>>>>>
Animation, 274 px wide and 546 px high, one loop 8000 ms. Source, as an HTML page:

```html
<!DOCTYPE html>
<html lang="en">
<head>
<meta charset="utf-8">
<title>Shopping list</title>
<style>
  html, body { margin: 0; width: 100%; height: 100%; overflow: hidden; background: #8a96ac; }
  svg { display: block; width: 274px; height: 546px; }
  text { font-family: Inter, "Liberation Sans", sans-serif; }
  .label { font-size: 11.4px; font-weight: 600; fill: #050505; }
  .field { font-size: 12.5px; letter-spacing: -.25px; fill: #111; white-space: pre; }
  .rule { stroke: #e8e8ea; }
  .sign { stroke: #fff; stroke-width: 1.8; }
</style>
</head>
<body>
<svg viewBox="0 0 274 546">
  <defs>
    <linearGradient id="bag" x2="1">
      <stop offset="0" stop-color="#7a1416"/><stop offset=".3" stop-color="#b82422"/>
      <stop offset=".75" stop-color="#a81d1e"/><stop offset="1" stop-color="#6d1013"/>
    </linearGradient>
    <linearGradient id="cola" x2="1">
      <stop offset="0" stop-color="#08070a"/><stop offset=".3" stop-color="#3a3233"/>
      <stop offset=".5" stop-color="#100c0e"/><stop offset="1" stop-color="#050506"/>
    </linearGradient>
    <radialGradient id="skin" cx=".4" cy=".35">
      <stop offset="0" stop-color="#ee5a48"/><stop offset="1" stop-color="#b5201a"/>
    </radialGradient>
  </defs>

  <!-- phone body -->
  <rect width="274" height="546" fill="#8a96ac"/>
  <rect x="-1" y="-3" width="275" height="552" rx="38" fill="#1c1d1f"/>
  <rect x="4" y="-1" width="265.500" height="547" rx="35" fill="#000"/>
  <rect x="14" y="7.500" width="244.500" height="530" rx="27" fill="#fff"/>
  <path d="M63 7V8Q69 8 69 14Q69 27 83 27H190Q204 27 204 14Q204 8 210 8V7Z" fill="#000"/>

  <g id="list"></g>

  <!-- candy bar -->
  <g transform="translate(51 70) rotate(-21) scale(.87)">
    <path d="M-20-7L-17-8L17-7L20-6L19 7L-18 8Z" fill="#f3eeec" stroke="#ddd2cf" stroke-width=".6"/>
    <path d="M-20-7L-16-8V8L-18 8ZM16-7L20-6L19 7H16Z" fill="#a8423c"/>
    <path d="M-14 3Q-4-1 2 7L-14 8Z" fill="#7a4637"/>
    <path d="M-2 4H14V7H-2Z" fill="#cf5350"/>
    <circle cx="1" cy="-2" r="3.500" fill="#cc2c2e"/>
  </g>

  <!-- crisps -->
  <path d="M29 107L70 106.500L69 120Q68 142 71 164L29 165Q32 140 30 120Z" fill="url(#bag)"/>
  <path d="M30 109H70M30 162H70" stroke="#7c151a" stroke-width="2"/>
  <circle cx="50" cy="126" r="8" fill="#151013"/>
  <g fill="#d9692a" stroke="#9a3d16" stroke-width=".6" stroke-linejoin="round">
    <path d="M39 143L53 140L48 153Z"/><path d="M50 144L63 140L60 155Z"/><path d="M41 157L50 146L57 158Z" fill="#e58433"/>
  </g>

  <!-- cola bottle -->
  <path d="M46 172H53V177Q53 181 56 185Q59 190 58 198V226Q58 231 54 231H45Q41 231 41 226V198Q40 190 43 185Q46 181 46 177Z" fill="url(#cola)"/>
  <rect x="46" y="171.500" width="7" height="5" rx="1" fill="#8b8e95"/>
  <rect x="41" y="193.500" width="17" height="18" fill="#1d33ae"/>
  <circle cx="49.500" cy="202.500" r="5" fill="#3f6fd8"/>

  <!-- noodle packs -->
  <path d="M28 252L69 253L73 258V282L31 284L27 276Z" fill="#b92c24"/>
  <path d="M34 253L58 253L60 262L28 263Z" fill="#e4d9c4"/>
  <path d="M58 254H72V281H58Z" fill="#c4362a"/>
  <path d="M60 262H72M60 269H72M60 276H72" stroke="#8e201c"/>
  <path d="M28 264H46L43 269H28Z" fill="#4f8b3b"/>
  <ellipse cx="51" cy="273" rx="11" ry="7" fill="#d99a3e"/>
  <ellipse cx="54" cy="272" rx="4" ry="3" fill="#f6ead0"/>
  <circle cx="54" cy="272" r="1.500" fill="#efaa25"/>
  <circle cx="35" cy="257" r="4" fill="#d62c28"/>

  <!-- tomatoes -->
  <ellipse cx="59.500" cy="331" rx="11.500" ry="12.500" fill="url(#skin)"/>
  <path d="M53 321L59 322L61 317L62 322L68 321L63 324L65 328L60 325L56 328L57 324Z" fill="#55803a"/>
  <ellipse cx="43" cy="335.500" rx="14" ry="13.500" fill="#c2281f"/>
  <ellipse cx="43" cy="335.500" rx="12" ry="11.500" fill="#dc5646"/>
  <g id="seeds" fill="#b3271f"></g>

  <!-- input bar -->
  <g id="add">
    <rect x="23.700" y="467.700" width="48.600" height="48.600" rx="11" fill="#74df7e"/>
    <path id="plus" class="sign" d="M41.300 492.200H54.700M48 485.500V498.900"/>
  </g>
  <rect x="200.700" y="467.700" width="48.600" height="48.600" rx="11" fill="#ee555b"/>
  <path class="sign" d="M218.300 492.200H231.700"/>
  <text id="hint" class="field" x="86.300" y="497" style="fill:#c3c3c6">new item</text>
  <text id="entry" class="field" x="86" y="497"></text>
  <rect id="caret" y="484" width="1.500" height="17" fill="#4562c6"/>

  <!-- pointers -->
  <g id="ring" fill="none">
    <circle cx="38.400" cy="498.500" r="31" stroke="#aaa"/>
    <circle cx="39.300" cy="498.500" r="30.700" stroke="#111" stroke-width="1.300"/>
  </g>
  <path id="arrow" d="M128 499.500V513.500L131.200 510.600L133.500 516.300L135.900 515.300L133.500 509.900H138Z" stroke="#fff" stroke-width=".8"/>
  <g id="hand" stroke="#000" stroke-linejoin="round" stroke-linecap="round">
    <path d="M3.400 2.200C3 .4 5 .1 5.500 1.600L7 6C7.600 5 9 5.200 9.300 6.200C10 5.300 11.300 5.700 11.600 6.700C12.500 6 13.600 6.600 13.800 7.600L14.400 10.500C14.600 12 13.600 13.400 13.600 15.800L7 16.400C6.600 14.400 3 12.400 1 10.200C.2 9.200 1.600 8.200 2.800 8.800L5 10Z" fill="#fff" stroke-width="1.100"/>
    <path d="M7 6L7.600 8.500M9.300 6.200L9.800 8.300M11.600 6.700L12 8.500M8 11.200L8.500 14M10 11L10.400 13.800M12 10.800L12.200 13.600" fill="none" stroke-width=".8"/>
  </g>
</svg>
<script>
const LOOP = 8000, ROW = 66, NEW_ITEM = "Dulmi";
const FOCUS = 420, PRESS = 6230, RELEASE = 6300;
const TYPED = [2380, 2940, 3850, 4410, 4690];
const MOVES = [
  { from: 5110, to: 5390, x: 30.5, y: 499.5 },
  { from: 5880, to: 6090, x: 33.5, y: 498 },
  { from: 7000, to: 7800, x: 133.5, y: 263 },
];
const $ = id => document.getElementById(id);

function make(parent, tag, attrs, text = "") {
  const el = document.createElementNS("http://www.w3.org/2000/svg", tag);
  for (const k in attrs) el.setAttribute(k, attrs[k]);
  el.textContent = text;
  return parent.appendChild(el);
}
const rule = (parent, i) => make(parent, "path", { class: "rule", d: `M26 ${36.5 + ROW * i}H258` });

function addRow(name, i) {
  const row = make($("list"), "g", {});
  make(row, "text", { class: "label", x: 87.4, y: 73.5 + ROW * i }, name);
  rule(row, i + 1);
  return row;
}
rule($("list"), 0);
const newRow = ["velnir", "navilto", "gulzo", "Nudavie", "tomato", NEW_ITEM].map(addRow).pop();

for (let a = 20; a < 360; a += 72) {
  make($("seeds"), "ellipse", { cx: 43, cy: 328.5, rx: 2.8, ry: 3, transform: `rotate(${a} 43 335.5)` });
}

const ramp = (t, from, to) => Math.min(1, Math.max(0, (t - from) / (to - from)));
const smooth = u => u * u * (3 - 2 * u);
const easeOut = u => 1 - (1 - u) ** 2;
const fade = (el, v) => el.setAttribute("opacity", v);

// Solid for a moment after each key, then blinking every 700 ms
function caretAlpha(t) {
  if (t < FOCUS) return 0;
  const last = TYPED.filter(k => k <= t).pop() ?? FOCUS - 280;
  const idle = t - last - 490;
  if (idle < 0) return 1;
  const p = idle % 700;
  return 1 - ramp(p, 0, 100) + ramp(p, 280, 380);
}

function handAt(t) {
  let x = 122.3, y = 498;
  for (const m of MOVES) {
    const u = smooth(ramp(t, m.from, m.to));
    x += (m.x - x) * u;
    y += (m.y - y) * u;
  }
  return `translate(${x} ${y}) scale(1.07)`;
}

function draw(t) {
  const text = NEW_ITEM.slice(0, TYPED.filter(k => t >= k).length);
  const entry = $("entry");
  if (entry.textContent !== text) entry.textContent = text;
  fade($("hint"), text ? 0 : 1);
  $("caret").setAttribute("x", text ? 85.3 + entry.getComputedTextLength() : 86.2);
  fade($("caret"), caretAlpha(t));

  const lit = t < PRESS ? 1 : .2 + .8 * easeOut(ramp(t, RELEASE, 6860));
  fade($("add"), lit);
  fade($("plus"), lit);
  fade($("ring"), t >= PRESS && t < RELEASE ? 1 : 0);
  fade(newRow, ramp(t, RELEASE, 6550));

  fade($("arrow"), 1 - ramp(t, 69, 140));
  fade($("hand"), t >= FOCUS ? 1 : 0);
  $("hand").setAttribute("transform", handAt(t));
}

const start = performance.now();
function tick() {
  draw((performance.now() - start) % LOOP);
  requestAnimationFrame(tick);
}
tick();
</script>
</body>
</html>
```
<<<<<
# TASK TO CARRY OUT
Search the data above for the word "return", then gather each line in which it appears.

# RESULT
  return parent.appendChild(el);
  return row;
  if (t < FOCUS) return 0;
  if (idle < 0) return 1;
  return 1 - ramp(p, 0, 100) + ramp(p, 280, 380);
  return `translate(${x} ${y}) scale(1.07)`;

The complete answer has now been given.